About Joseph M. Fleener

Associate Pastor, Howick Baptist Church<br />Lover of Christ &amp; His Gospel, Husband to Mandy, Father to three wonderful children, Servant to the Local Church, Bible College Lecturer

Public Notes


Recent Activity

  • Joseph shared from A Puritan Theology: Doctrine for Life by Joel R. Beeke, Mark Jones
    I shall never cease to be grateful to…Richard Sibbes, who was balm to my soul at a period in my life when I was overworked and badly overtired, and therefore subject in an unusual manner to the onslaughts of the devil…. I found at that time that Richard Sibbes…was an unfailing remedy.
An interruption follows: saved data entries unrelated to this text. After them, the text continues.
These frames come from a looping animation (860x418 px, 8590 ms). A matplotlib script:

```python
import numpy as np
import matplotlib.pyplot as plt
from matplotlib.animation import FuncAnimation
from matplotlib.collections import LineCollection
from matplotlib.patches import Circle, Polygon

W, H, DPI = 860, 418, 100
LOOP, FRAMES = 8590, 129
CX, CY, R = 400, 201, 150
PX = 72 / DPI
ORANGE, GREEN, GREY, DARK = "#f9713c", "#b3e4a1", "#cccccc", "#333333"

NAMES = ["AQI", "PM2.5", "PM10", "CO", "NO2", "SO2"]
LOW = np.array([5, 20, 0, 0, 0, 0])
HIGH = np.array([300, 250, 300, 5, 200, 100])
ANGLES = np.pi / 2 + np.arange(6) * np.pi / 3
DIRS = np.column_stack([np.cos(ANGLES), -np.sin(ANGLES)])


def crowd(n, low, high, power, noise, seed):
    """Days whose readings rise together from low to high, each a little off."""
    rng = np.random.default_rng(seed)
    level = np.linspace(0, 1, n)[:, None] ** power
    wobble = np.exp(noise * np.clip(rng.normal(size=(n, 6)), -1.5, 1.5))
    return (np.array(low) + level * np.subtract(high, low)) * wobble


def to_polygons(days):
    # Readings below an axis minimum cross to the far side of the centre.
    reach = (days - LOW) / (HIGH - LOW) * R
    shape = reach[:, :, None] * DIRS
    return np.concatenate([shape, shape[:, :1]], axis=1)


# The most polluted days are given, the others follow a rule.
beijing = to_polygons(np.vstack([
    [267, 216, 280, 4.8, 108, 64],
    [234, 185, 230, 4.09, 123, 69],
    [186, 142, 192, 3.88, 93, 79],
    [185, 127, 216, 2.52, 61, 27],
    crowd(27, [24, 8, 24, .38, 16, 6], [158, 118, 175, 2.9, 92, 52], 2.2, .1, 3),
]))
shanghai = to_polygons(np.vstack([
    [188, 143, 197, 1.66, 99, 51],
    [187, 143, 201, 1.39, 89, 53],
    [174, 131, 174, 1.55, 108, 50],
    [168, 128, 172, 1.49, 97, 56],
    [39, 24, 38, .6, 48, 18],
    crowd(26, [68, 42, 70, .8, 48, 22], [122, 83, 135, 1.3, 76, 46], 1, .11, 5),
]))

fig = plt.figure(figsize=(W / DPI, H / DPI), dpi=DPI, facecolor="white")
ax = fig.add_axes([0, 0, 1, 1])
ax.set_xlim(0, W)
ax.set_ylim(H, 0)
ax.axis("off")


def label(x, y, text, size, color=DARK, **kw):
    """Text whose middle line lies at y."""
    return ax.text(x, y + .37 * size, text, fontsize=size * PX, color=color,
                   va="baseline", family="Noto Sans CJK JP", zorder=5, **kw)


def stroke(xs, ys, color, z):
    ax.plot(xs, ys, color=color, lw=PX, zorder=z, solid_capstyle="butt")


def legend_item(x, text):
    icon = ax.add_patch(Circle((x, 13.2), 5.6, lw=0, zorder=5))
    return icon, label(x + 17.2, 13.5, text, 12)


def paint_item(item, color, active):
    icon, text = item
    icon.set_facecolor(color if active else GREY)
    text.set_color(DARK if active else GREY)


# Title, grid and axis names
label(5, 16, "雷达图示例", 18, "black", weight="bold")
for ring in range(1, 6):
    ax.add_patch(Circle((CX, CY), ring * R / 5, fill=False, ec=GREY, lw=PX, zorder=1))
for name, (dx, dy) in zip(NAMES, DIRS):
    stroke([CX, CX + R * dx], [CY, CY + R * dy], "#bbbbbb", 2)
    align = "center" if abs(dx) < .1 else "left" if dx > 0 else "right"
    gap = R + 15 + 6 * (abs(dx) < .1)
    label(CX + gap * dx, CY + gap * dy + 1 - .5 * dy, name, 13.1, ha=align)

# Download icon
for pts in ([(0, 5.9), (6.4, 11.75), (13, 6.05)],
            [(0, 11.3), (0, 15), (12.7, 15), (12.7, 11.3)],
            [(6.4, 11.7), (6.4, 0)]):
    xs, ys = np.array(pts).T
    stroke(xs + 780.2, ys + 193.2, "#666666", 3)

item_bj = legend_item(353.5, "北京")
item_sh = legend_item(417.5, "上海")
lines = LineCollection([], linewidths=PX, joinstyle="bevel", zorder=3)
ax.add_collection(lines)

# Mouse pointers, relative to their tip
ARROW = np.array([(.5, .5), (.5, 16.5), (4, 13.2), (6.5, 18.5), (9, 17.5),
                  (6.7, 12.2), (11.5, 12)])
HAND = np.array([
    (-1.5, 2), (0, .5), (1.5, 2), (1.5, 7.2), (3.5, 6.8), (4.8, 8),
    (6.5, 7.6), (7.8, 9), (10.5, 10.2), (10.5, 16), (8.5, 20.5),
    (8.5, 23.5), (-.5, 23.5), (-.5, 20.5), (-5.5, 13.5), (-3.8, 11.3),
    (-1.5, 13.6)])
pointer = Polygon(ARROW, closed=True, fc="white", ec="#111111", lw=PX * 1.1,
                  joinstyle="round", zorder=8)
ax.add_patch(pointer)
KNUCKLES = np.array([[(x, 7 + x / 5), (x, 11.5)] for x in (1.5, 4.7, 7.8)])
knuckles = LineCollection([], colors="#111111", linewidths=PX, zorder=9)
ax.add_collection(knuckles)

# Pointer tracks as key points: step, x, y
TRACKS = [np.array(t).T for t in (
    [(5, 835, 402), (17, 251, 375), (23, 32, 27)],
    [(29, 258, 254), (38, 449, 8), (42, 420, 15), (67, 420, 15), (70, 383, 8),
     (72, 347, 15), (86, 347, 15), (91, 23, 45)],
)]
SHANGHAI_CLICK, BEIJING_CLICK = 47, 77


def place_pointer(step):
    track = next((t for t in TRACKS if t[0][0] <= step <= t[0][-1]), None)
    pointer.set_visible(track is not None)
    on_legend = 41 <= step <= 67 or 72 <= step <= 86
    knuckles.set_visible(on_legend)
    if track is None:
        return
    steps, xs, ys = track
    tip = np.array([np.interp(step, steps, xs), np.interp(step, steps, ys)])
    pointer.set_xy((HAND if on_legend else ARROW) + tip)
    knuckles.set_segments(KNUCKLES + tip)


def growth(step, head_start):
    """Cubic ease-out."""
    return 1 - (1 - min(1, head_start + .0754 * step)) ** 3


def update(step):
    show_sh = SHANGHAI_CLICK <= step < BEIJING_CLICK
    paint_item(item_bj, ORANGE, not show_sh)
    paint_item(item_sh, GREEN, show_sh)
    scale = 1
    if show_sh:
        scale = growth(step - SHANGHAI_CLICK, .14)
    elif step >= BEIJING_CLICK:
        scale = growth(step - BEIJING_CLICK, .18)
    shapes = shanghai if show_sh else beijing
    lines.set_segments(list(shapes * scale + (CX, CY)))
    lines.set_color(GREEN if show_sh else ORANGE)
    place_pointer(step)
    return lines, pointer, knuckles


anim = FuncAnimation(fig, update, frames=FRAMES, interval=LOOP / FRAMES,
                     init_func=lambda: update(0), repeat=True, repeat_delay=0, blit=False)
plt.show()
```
His books The Bruised Reed and The Soul’s Conflict quietened, soothed, comforted, encouraged and healed me. —MARTYN LLOYD-JONES1 
    Note: A great encouragement to read the Puritans. :-)
  • Joseph shared from A Puritan Theology: Doctrine for Life by Joel R. Beeke, Mark Jones
    Second, the third use of the law combats both Antinomianism and legalism. Antinomians wrongly appeal to justification by faith alone, which, though granted apart from works of the law, does not preclude the need for sanctification. One of sanctification’s most important elements is the daily cultivation of grateful obedience to the law. Moreover, neglect of the third use of the law can result in legalism, and often does, for we cannot live without law. When, as an alternative to God’s law, an elaborate man-made code is developed for believers to follow, covering every conceivable problem and...
    Note: So important and helpful.
  • Joseph shared from A Puritan Theology: Doctrine for Life by Joel R. Beeke, Mark Jones
    Samuel Crooke (1575–1649) put it this way: “From the commandment, as a rule of life, [believers] are not freed, but on the contrary, are inclined and disposed, by [their] free spirit, to willingly obey it. Thus, to the regenerate the law becomes as it were gospel, even a law of liberty.”34
    Note: A right understanding of the Christian's relationship to the Law is so essential to practical living
  • Joseph shared from A Puritan Theology: Doctrine for Life by Joel R. Beeke, Mark Jones
    Justification is the primary, fundamental blessing of the gospel; it meets our most basic spiritual need—forgiveness and reconciliation with God. We could not be adopted without it. But adoption is a richer blessing because it brings us from the courtroom into the family.
    Note: Amen! Oh that more Christians would understand the glory that is theirs in adoption.
  • Joseph shared from A Puritan Theology: Doctrine for Life by Joel R. Beeke, Mark Jones
    Of all the blessings of salvation, which is the chief or primary blessing? Is it justification by faith, that “article of faith by which the church stands or falls” (articulus stantis aut cadentis Ecclesiae)?10 In the judgment of several significant Puritan theologians, union with Christ, not justification by faith, is the chief blessing a Christian receives from God. The believer’s union with Christ enables him to receive all the benefits of Christ’s work, including justification, adoption, and sanctification. To have Christ is to have all.
    Note: Preaching Col. 2:20-3:4 this Sunday. Reading good theology is always helpful for sermon preparation.
(Golflands, Auckland, New Zealand)
Joseph M. Fleener